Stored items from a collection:

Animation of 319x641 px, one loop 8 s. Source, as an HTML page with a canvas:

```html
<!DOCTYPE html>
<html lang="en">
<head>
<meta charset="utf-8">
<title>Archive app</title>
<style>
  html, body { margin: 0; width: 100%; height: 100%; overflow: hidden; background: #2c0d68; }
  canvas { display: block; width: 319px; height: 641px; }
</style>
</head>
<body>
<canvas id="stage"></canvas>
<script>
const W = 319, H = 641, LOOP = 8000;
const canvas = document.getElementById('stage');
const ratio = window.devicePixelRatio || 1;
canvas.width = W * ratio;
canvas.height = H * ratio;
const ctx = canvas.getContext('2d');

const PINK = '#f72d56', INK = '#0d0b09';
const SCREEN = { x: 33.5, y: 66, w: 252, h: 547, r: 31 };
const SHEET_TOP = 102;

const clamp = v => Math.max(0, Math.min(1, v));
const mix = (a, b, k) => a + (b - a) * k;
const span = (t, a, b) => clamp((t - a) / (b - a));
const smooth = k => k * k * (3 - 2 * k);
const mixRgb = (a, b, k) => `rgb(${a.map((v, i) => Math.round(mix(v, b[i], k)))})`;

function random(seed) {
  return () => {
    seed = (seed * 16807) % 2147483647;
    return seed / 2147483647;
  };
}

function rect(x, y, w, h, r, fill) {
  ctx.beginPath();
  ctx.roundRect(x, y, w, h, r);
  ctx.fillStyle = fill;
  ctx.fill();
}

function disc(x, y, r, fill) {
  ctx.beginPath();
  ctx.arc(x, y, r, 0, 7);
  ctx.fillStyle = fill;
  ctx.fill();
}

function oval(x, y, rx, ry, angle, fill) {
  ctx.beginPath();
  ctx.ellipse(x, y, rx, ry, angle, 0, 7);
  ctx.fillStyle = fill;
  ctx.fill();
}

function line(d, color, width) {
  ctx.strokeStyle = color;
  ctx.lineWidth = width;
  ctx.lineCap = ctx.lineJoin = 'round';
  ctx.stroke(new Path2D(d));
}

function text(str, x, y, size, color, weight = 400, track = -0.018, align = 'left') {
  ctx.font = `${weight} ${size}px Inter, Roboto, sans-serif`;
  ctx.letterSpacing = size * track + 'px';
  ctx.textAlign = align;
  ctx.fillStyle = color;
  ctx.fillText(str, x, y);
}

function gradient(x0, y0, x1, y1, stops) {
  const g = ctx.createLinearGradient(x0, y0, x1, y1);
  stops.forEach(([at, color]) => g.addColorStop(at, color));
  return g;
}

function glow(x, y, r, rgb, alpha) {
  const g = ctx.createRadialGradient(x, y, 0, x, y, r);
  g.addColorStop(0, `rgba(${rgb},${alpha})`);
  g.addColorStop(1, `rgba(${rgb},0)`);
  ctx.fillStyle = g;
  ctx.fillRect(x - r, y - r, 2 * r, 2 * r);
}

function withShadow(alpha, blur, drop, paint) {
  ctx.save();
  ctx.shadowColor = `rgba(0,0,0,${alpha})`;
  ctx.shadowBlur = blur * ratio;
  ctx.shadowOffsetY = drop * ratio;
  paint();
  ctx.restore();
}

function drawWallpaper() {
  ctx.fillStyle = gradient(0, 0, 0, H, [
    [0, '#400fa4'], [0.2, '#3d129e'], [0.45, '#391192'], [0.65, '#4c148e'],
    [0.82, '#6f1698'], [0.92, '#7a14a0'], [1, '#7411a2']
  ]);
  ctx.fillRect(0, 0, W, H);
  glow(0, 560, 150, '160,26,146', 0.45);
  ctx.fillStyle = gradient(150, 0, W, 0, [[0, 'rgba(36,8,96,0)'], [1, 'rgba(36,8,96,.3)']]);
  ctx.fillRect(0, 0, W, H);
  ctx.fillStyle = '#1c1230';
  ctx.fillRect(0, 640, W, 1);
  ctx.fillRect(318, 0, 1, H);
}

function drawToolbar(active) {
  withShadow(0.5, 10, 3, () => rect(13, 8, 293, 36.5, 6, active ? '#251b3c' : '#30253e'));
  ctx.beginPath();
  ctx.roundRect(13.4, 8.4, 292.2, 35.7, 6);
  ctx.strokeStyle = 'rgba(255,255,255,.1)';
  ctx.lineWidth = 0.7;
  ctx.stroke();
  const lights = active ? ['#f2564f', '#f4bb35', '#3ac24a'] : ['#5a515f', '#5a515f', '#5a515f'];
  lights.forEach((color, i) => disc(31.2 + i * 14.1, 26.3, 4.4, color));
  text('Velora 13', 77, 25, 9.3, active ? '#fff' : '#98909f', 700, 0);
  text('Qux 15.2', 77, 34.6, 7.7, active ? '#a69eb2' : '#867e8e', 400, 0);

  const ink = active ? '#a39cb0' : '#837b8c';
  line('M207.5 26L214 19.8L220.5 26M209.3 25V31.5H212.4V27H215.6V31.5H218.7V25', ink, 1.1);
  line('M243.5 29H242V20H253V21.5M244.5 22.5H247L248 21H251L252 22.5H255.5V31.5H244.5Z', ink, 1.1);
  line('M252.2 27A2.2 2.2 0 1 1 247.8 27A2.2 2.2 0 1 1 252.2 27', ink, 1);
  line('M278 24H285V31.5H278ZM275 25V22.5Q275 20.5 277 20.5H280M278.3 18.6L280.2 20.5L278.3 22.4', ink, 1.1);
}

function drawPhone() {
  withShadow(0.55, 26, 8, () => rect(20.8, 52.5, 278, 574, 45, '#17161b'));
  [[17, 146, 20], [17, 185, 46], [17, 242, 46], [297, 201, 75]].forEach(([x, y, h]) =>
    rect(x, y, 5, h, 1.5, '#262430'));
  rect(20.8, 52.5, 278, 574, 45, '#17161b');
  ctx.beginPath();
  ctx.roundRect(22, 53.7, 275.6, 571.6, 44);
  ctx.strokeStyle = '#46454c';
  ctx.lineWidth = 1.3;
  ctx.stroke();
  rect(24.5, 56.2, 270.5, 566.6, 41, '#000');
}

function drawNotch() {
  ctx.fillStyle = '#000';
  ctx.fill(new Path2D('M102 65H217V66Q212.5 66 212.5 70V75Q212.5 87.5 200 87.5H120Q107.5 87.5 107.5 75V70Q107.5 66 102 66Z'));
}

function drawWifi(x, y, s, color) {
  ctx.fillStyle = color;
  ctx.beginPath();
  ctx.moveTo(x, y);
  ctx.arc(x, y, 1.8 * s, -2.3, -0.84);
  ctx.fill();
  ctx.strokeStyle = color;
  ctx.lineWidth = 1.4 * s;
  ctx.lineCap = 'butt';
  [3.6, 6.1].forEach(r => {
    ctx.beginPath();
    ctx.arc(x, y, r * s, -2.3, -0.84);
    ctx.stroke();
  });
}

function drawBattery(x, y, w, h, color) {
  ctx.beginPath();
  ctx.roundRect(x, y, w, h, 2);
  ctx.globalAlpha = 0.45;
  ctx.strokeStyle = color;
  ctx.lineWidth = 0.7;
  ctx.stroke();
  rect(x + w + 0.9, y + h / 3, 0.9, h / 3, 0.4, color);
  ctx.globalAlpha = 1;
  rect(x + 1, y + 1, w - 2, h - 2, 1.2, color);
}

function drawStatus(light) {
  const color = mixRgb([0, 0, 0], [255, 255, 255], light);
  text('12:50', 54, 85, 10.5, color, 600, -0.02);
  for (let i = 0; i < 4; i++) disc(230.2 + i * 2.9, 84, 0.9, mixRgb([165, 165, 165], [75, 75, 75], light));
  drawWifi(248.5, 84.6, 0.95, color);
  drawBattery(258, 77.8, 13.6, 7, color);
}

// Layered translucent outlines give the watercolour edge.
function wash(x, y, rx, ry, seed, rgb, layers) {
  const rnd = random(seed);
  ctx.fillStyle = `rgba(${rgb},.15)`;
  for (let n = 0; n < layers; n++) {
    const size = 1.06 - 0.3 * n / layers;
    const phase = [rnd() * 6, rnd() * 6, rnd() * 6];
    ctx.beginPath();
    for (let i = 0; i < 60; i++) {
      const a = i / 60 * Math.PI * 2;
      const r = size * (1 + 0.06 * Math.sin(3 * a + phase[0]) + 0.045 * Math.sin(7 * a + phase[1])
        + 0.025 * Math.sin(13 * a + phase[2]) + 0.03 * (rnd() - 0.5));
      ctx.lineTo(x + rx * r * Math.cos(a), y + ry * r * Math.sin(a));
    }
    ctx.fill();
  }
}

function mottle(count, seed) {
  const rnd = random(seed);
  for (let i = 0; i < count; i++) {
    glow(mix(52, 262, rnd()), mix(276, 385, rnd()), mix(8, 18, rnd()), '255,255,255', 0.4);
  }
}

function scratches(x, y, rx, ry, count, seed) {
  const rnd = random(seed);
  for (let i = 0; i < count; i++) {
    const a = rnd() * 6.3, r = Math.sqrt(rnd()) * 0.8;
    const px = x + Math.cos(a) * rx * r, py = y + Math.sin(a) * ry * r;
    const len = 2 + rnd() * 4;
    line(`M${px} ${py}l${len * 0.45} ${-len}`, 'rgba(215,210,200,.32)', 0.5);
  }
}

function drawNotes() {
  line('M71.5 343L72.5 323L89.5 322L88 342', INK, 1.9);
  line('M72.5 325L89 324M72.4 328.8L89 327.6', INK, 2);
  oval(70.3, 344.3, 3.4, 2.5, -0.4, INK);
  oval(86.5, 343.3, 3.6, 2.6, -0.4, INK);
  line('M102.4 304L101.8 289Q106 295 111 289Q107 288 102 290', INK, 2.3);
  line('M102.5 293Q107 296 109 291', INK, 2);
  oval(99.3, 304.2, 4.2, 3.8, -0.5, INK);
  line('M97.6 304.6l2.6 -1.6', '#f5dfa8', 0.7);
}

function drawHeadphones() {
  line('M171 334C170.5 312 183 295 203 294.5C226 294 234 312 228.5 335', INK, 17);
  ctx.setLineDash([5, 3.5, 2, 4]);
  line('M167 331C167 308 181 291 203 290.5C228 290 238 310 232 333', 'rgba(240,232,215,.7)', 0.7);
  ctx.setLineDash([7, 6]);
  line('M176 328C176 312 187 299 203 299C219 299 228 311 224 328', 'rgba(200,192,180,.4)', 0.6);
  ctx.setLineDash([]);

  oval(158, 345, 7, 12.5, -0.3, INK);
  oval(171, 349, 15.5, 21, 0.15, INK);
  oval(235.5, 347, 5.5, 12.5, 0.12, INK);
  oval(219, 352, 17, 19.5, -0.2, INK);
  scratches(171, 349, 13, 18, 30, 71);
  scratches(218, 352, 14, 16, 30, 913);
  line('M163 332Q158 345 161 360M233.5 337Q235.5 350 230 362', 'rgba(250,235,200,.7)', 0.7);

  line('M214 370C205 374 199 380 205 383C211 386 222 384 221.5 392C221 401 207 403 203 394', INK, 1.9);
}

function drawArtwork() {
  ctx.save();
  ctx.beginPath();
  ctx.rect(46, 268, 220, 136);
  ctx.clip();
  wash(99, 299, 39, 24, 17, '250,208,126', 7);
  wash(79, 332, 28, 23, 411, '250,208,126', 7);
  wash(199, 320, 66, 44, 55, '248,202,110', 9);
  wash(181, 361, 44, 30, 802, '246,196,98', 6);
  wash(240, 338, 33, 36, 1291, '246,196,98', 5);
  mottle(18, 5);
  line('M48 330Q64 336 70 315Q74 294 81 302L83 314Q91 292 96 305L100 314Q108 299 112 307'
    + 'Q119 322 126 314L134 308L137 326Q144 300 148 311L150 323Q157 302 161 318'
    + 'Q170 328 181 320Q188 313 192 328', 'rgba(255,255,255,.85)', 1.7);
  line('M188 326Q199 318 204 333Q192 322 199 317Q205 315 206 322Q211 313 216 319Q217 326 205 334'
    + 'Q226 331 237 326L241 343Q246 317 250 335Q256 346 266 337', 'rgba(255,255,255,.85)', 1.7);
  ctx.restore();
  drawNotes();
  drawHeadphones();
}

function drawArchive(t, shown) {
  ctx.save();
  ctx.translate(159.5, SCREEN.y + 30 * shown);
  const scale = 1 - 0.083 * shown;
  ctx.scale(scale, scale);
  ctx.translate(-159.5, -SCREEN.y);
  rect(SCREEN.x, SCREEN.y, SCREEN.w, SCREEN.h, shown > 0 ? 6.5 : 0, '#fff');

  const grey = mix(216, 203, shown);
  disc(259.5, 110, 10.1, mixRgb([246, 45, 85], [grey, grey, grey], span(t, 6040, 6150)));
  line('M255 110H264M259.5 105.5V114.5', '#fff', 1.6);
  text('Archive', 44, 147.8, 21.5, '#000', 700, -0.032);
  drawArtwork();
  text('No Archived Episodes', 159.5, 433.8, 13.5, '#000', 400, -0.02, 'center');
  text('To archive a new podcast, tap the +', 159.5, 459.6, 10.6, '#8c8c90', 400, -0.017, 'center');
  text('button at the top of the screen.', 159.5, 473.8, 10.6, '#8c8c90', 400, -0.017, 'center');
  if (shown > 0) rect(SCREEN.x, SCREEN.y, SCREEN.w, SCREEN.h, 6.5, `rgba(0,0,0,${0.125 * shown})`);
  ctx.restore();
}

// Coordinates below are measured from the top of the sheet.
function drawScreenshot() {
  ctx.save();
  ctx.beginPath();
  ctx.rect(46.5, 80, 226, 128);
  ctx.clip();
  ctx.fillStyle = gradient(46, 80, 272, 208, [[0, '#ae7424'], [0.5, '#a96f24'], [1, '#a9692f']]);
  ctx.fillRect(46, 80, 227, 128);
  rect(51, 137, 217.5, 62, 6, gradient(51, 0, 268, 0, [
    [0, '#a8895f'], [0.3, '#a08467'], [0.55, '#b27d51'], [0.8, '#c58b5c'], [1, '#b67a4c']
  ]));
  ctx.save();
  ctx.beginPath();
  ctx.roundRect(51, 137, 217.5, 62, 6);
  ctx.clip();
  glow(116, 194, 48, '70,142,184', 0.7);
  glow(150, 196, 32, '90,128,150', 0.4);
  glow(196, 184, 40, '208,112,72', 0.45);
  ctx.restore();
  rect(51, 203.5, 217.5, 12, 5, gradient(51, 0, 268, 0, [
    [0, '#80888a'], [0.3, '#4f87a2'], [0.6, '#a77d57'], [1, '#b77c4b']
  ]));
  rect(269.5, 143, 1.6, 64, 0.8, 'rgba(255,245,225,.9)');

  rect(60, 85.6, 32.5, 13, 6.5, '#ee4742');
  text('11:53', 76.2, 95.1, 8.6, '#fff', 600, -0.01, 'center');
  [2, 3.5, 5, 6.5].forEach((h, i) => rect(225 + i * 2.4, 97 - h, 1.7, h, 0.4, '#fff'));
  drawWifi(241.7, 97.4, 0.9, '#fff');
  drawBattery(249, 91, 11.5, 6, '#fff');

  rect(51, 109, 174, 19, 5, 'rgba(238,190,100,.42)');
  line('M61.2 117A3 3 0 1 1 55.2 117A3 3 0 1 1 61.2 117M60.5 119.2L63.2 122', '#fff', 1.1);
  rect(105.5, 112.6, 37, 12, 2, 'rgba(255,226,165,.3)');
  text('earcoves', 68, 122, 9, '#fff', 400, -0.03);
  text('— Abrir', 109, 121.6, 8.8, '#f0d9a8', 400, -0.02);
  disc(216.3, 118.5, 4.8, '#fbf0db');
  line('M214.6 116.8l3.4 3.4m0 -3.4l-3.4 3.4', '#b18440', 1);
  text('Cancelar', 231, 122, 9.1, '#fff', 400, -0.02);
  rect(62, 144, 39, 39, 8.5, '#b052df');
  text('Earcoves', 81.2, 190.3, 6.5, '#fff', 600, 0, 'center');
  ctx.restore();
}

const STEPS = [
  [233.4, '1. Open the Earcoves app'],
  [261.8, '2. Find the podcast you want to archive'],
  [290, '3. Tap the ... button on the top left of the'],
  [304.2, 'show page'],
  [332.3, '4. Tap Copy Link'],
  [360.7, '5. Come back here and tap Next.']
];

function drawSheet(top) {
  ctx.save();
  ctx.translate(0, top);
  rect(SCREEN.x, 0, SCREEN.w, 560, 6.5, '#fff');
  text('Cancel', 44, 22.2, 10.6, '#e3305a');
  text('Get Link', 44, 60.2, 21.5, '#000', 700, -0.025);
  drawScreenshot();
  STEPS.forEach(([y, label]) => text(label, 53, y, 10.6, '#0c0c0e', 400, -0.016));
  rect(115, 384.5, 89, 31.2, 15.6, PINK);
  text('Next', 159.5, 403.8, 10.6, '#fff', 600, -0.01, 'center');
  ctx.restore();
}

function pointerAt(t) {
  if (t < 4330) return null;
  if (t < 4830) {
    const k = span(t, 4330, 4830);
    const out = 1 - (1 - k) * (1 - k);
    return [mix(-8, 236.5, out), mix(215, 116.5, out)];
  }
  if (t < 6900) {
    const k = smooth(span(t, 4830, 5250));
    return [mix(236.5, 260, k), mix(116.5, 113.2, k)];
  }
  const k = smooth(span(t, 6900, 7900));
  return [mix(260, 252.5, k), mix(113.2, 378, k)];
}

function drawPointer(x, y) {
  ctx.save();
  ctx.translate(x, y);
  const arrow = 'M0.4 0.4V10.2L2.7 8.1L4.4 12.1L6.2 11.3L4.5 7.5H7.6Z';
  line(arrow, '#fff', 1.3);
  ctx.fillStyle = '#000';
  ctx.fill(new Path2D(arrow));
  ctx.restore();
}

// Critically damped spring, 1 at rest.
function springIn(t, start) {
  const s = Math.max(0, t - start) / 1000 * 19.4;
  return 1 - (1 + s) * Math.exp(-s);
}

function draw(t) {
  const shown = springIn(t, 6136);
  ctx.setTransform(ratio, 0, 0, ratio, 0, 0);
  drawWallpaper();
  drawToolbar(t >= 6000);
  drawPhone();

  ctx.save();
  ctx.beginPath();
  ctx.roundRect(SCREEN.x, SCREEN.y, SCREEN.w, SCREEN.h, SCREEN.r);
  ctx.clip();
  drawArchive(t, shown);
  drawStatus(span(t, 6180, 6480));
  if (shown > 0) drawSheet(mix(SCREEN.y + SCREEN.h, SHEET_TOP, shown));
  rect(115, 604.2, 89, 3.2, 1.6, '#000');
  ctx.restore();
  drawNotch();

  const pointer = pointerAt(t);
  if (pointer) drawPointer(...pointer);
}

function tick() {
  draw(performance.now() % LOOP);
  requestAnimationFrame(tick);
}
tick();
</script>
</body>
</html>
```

WHAT IS BEING ASKED:
Only lines with the word "translate" are wanted; pull each of them from the records.

REPLY:
  ctx.translate(159.5, SCREEN.y + 30 * shown);
  ctx.translate(-159.5, -SCREEN.y);
  ctx.translate(0, top);
  ctx.translate(x, y);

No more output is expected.